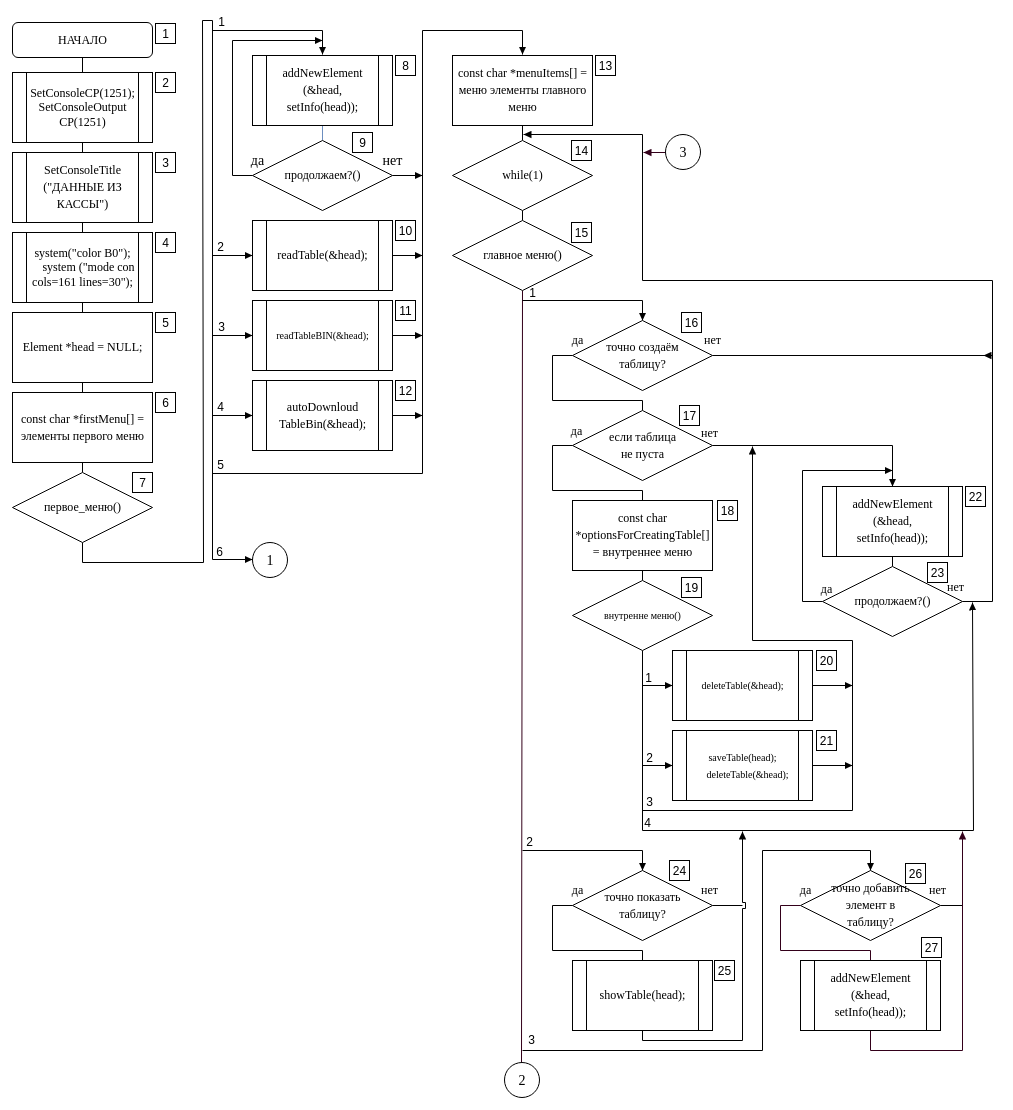
<!DOCTYPE html>
<html lang="ru">
<head>
<meta charset="utf-8">
<title>Блок-схема программы</title>
<style>
:root { --ink: #000; --paper: #fff; --wine: #33001a; --blue: #6c8ebf; }
* { box-sizing: border-box; }
html, body { margin: 0; overflow: hidden; background: var(--paper); }
.chart { position: relative; width: 1013px; height: 1110px; overflow: hidden; color: var(--ink); font: 12px/17px "Liberation Serif", serif; }
.links { position: absolute; inset: 0; }
.links path, .links polygon { fill: none; stroke: var(--ink); stroke-width: 1; }
.links .arrow path, .links path.arrow { marker-end: url(#arrowhead); }
.links .wine path, .links path.wine { stroke: var(--wine); }
.links path.blue { stroke: var(--blue); }
.links marker path { fill: context-stroke; stroke: none; }
.links .diamond { fill: var(--paper); }
.node, .tag, .branch, .answer { position: absolute; left: calc(var(--x) * 1px); top: calc(var(--y) * 1px); white-space: nowrap; }
.node { display: flex; align-items: center; justify-content: center; width: 141px; height: 71px; text-align: center; }
.terminal, .process, .sub, .connector { border: 1px solid var(--ink); background: var(--paper); }
.terminal { height: 36px; border-radius: 6px; }
.sub::before { content: ""; position: absolute; inset: 0 13px; border: solid var(--ink); border-width: 0 1px; }
.sub span { position: relative; }
.connector { width: 36px; height: 36px; border-radius: 50%; font-size: 14px; }
.small { font-size: 10px; }
.tight { line-height: 14.4px; }
.shift { position: relative; left: 6px; }
.tag { display: flex; align-items: center; justify-content: center; width: 21px; height: 21px; border: 1px solid var(--ink); background: var(--paper); font: 12px/14px "Liberation Sans", sans-serif; }
.branch, .answer { transform: translate(-50%, -50%); }
.branch { font: 12px/14px "Liberation Sans", sans-serif; }
.large { font-size: 14px; }
</style>
</head>
<body>
<main class="chart">
<svg class="links" width="1013" height="1110" viewBox="0 0 1013 1110" aria-hidden="true">
  <defs>
    <marker id="arrowhead" markerUnits="userSpaceOnUse" markerWidth="8" markerHeight="8" refX="8" refY="4" orient="auto"><path d="M0 0.3L8 4L0 7.7z"/></marker>
    <polygon id="diamond" class="diamond" points="0,35 70,0 140,35 70,70"/>
  </defs>
  <g transform="translate(.5 .5)">
    <g class="plain">
      <path d="M82 57V72M82 142V152M82 222V232M82 302V312M82 382V392M82 462V472"/>
      <path d="M82 542V562H203L202 20H212V559"/>
      <path class="blue" d="M322 125V140"/>
      <path d="M522 125V140M522 210V220"/>
      <path d="M572 355H552V400H642V410M712 355H992"/>
      <path d="M572 445H552V490H642V500M642 570V580M892 556V566"/>
      <path d="M572 905H552V950H642V960M712 905H742"/>
      <path d="M940 905H962"/>
    </g>
    <g class="wine">
      <path d="M522 290L521 1062"/>
      <path d="M800 905H780V950H870V960"/>
      <path class="arrow" d="M665 152H643"/>
      <path class="arrow" d="M870 1030V1050H962V831"/>
    </g>
    <g class="arrow">
      <path d="M212 30H322V54"/>
      <path d="M252 175H232V40H322"/>
      <path d="M392 175H422"/>
      <path d="M212 255H252"/>
      <path d="M212 335H252"/>
      <path d="M212 415H252"/>
      <path d="M392 255H422"/>
      <path d="M392 335H422"/>
      <path d="M392 415H422"/>
      <path d="M212 473H422V30H522V54"/>
      <path d="M212 559H252"/>
      <path d="M962 601H992V280H642V134H523"/>
      <path d="M522 300H642V320"/>
      <path d="M992 355H983"/>
      <path d="M712 445H892V486"/>
      <path d="M822 601H802V470H892"/>
      <path d="M642 650V830H973L972 602"/>
      <path d="M642 685H672"/>
      <path d="M642 765H672"/>
      <path d="M812 685H852"/>
      <path d="M812 765H852"/>
      <path d="M642 810H852V640H752V446"/>
      <path d="M522 850H642V870"/>
      <path d="M642 1030V1040H742V908H745V902H742V831"/>
      <path d="M522 1050H762V850H870V870"/>
    </g>
    <g class="diamonds">
      <use href="#diamond" x="12" y="472"/>
      <use href="#diamond" x="252" y="140"/>
      <use href="#diamond" x="452" y="140"/>
      <use href="#diamond" x="452" y="220"/>
      <use href="#diamond" x="572" y="320"/>
      <use href="#diamond" x="572" y="410"/>
      <use href="#diamond" x="572" y="580"/>
      <use href="#diamond" x="822" y="566"/>
      <use href="#diamond" x="572" y="870"/>
      <use href="#diamond" x="800" y="870"/>
    </g>
  </g>
</svg>

<div class="node terminal" style="--x:12;--y:22"><span>НАЧАЛО</span></div>
<div class="node sub tight" style="--x:12;--y:72"><span>SetConsoleCP(1251);<br>SetConsoleOutput<br>CP(1251)</span></div>
<div class="node sub" style="--x:12;--y:152"><span>SetConsoleTitle<br>("ДАННЫЕ ИЗ<br>КАССЫ")</span></div>
<div class="node sub tight" style="--x:12;--y:232"><span>system("color B0");<br><span class="shift">system ("mode con</span><br>cols=161 lines=30");</span></div>
<div class="node process" style="--x:12;--y:312"><span>Element *head = NULL;</span></div>
<div class="node process" style="--x:12;--y:392"><span>const char *firstMenu[] =<br>элементы первого меню</span></div>
<div class="node decision" style="--x:12;--y:472"><span>первое_меню()</span></div>

<div class="node sub" style="--x:252;--y:55"><span>addNewElement<br>(&amp;head,<br>setInfo(head));</span></div>
<div class="node decision" style="--x:252;--y:140"><span>продолжаем?()</span></div>
<div class="node sub" style="--x:252;--y:220"><span>readTable(&amp;head);</span></div>
<div class="node sub small" style="--x:252;--y:300"><span>readTableBIN(&amp;head);</span></div>
<div class="node sub" style="--x:252;--y:380"><span>autoDownloud<br>TableBin(&amp;head);</span></div>
<div class="node connector" style="--x:252;--y:542"><span>1</span></div>

<div class="node process" style="--x:452;--y:55"><span>const char *menuItems[] =<br>меню элементы главного<br>меню</span></div>
<div class="node decision" style="--x:452;--y:140"><span>while(1)</span></div>
<div class="node decision" style="--x:452;--y:220"><span>главное меню()</span></div>
<div class="node connector" style="--x:665;--y:134"><span>3</span></div>
<div class="node connector" style="--x:504;--y:1062"><span>2</span></div>

<div class="node decision" style="--x:572;--y:320"><span>точно создаём<br>таблицу?</span></div>
<div class="node decision" style="--x:572;--y:410"><span>если таблица<br>не пуста</span></div>
<div class="node process" style="--x:572;--y:500"><span>const char<br>*optionsForCreatingTable[]<br>= внутреннее меню</span></div>
<div class="node decision small" style="--x:572;--y:580"><span>внутренне меню()</span></div>
<div class="node sub small" style="--x:672;--y:650"><span>deleteTable(&amp;head);</span></div>
<div class="node sub small" style="--x:672;--y:730"><span>saveTable(head);<br><span class="shift" style="left:5px">deleteTable(&amp;head);</span></span></div>
<div class="node sub" style="--x:822;--y:486"><span>addNewElement<br>(&amp;head,<br>setInfo(head));</span></div>
<div class="node decision" style="--x:822;--y:566"><span>продолжаем?()</span></div>

<div class="node decision" style="--x:572;--y:870"><span>точно показать<br>таблицу?</span></div>
<div class="node sub" style="--x:572;--y:960"><span>showTable(head);</span></div>
<div class="node decision" style="--x:800;--y:870"><span>точно добавить<br>элемент в<br>таблицу?</span></div>
<div class="node sub" style="--x:800;--y:960"><span>addNewElement<br>(&amp;head,<br>setInfo(head));</span></div>

<span class="tag" style="--x:155;--y:23">1</span>
<span class="tag" style="--x:155;--y:72">2</span>
<span class="tag" style="--x:155;--y:152">3</span>
<span class="tag" style="--x:155;--y:232">4</span>
<span class="tag" style="--x:155;--y:312">5</span>
<span class="tag" style="--x:155;--y:392">6</span>
<span class="tag" style="--x:132;--y:472">7</span>
<span class="tag" style="--x:395;--y:55">8</span>
<span class="tag" style="--x:352;--y:132">9</span>
<span class="tag" style="--x:395;--y:220">10</span>
<span class="tag" style="--x:395;--y:300">11</span>
<span class="tag" style="--x:395;--y:380">12</span>
<span class="tag" style="--x:595;--y:55">13</span>
<span class="tag" style="--x:571;--y:140">14</span>
<span class="tag" style="--x:571;--y:222">15</span>
<span class="tag" style="--x:681;--y:312">16</span>
<span class="tag" style="--x:679;--y:405">17</span>
<span class="tag" style="--x:717;--y:500">18</span>
<span class="tag" style="--x:681;--y:577">19</span>
<span class="tag" style="--x:816;--y:650">20</span>
<span class="tag" style="--x:816;--y:730">21</span>
<span class="tag" style="--x:965;--y:486">22</span>
<span class="tag" style="--x:927;--y:562">23</span>
<span class="tag" style="--x:669;--y:860">24</span>
<span class="tag" style="--x:714;--y:960">25</span>
<span class="tag" style="--x:905;--y:863">26</span>
<span class="tag" style="--x:921;--y:937">27</span>

<span class="branch" style="--x:221.5;--y:22">1</span>
<span class="branch" style="--x:220.5;--y:247">2</span>
<span class="branch" style="--x:221.5;--y:327">3</span>
<span class="branch" style="--x:220.5;--y:407">4</span>
<span class="branch" style="--x:220.5;--y:465">5</span>
<span class="branch" style="--x:219.5;--y:552">6</span>
<span class="branch" style="--x:532.5;--y:293">1</span>
<span class="branch" style="--x:529.5;--y:842">2</span>
<span class="branch" style="--x:531.5;--y:1040">3</span>
<span class="branch" style="--x:648.5;--y:678">1</span>
<span class="branch" style="--x:649.5;--y:758">2</span>
<span class="branch" style="--x:649.5;--y:802">3</span>
<span class="branch" style="--x:647.5;--y:823">4</span>

<span class="answer large" style="--x:257.5;--y:160">да</span>
<span class="answer large" style="--x:392.5;--y:160">нет</span>
<span class="answer" style="--x:577.5;--y:340">да</span>
<span class="answer" style="--x:712.5;--y:340">нет</span>
<span class="answer" style="--x:576.5;--y:431">да</span>
<span class="answer" style="--x:709.5;--y:433">нет</span>
<span class="answer" style="--x:826.5;--y:589">да</span>
<span class="answer" style="--x:955.5;--y:587">нет</span>
<span class="answer" style="--x:577.5;--y:890">да</span>
<span class="answer" style="--x:709.5;--y:890">нет</span>
<span class="answer" style="--x:805.5;--y:890">да</span>
<span class="answer" style="--x:937.5;--y:890">нет</span>
</main>
</body>
</html>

PROBLEM DETAILS ▸ Read through the entries above and copy each line that has the string "shift" in it.

ANSWER BOX ▸
.shift { position: relative; left: 6px; }
<div class="node sub tight" style="--x:12;--y:232"><span>system("color B0");<br><span class="shift">system ("mode con</span><br>cols=161 lines=30");</span></div>
<div class="node sub small" style="--x:672;--y:730"><span>saveTable(head);<br><span class="shift" style="left:5px">deleteTable(&amp;head);</span></span></div>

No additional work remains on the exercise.